◆ Problem to work on: Examine the records below. Report how many of their lines contain the word "canvas", with no other content.

Top of Given information

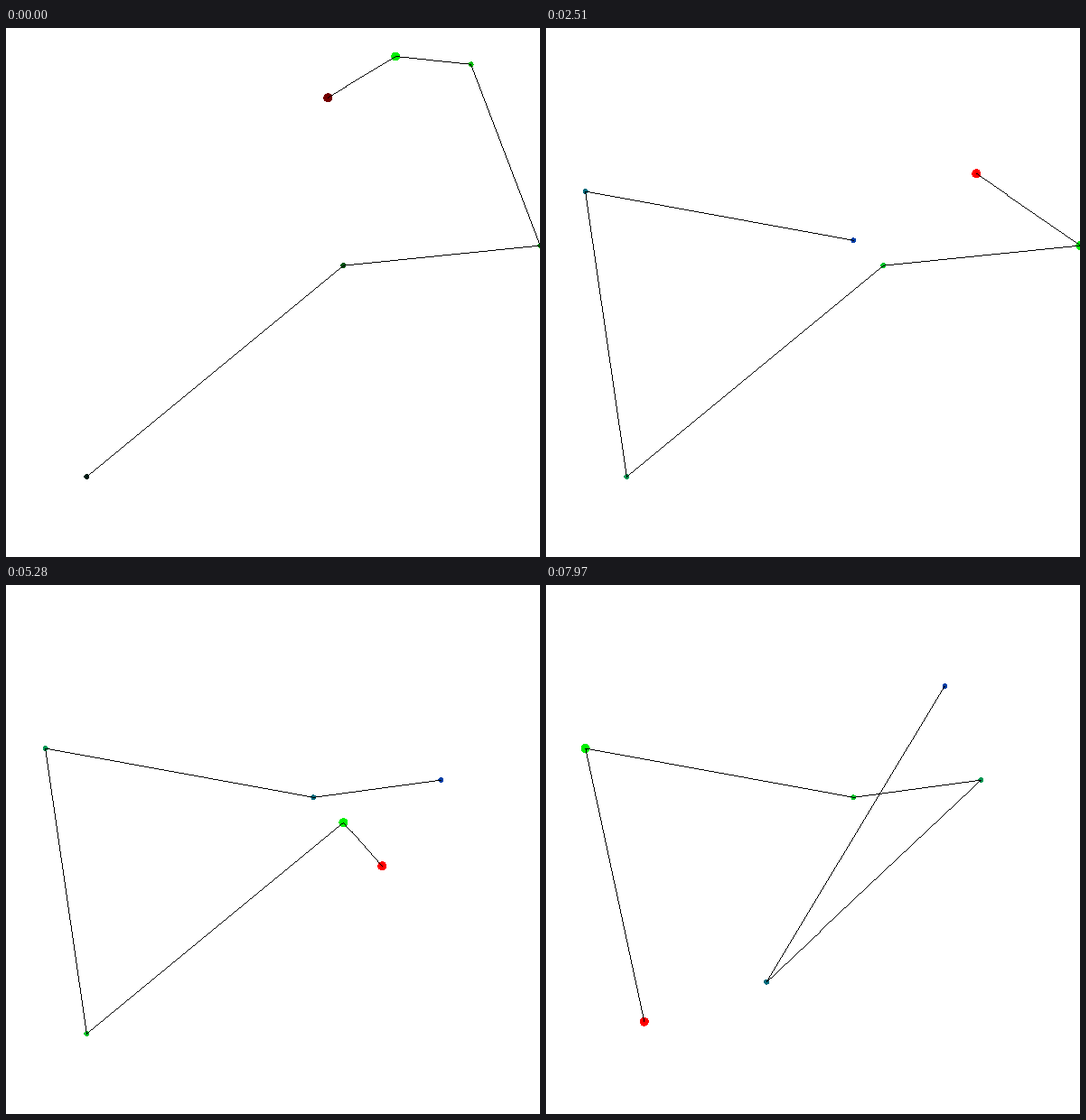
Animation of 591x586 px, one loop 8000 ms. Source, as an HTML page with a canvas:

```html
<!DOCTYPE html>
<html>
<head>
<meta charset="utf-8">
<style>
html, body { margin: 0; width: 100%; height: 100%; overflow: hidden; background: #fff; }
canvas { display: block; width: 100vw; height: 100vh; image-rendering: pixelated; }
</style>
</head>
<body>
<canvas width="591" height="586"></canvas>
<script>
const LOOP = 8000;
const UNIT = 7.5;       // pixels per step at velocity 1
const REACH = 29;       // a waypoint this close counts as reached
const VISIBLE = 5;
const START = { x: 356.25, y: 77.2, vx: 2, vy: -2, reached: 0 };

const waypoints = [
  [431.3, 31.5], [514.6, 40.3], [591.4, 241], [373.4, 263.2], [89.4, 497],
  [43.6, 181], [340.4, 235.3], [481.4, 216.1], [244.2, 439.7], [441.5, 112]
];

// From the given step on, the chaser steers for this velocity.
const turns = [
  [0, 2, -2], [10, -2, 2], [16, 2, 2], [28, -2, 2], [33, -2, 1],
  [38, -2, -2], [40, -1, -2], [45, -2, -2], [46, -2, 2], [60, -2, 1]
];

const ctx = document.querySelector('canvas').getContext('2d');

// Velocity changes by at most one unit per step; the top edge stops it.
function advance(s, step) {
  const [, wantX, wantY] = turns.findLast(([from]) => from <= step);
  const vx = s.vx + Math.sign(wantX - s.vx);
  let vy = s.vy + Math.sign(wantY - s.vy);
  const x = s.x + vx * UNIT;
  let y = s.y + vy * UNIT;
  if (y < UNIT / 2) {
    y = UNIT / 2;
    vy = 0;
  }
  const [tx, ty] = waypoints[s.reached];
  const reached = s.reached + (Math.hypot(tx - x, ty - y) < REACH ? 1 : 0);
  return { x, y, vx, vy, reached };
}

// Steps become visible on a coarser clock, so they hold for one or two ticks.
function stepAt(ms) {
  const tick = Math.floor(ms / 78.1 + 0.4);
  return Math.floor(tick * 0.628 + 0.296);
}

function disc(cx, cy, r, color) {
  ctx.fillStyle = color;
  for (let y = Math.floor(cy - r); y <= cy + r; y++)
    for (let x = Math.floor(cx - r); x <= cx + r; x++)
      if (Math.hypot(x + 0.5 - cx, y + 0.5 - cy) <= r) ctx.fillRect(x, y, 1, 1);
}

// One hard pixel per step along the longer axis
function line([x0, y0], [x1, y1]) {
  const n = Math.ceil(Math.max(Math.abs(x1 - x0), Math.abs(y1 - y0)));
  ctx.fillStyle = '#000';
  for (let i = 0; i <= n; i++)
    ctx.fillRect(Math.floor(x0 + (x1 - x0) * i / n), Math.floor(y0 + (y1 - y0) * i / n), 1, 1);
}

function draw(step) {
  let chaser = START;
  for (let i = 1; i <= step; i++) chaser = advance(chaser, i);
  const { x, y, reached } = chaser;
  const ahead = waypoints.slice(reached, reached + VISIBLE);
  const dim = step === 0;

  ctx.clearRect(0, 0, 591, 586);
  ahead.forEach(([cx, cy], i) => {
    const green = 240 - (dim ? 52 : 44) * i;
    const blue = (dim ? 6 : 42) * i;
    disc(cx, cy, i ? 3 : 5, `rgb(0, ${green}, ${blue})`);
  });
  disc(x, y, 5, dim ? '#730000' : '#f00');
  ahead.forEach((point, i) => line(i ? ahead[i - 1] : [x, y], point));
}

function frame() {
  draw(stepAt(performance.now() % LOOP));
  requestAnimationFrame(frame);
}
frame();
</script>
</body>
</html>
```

Bottom of Given information

◆ Answer to the problem: 4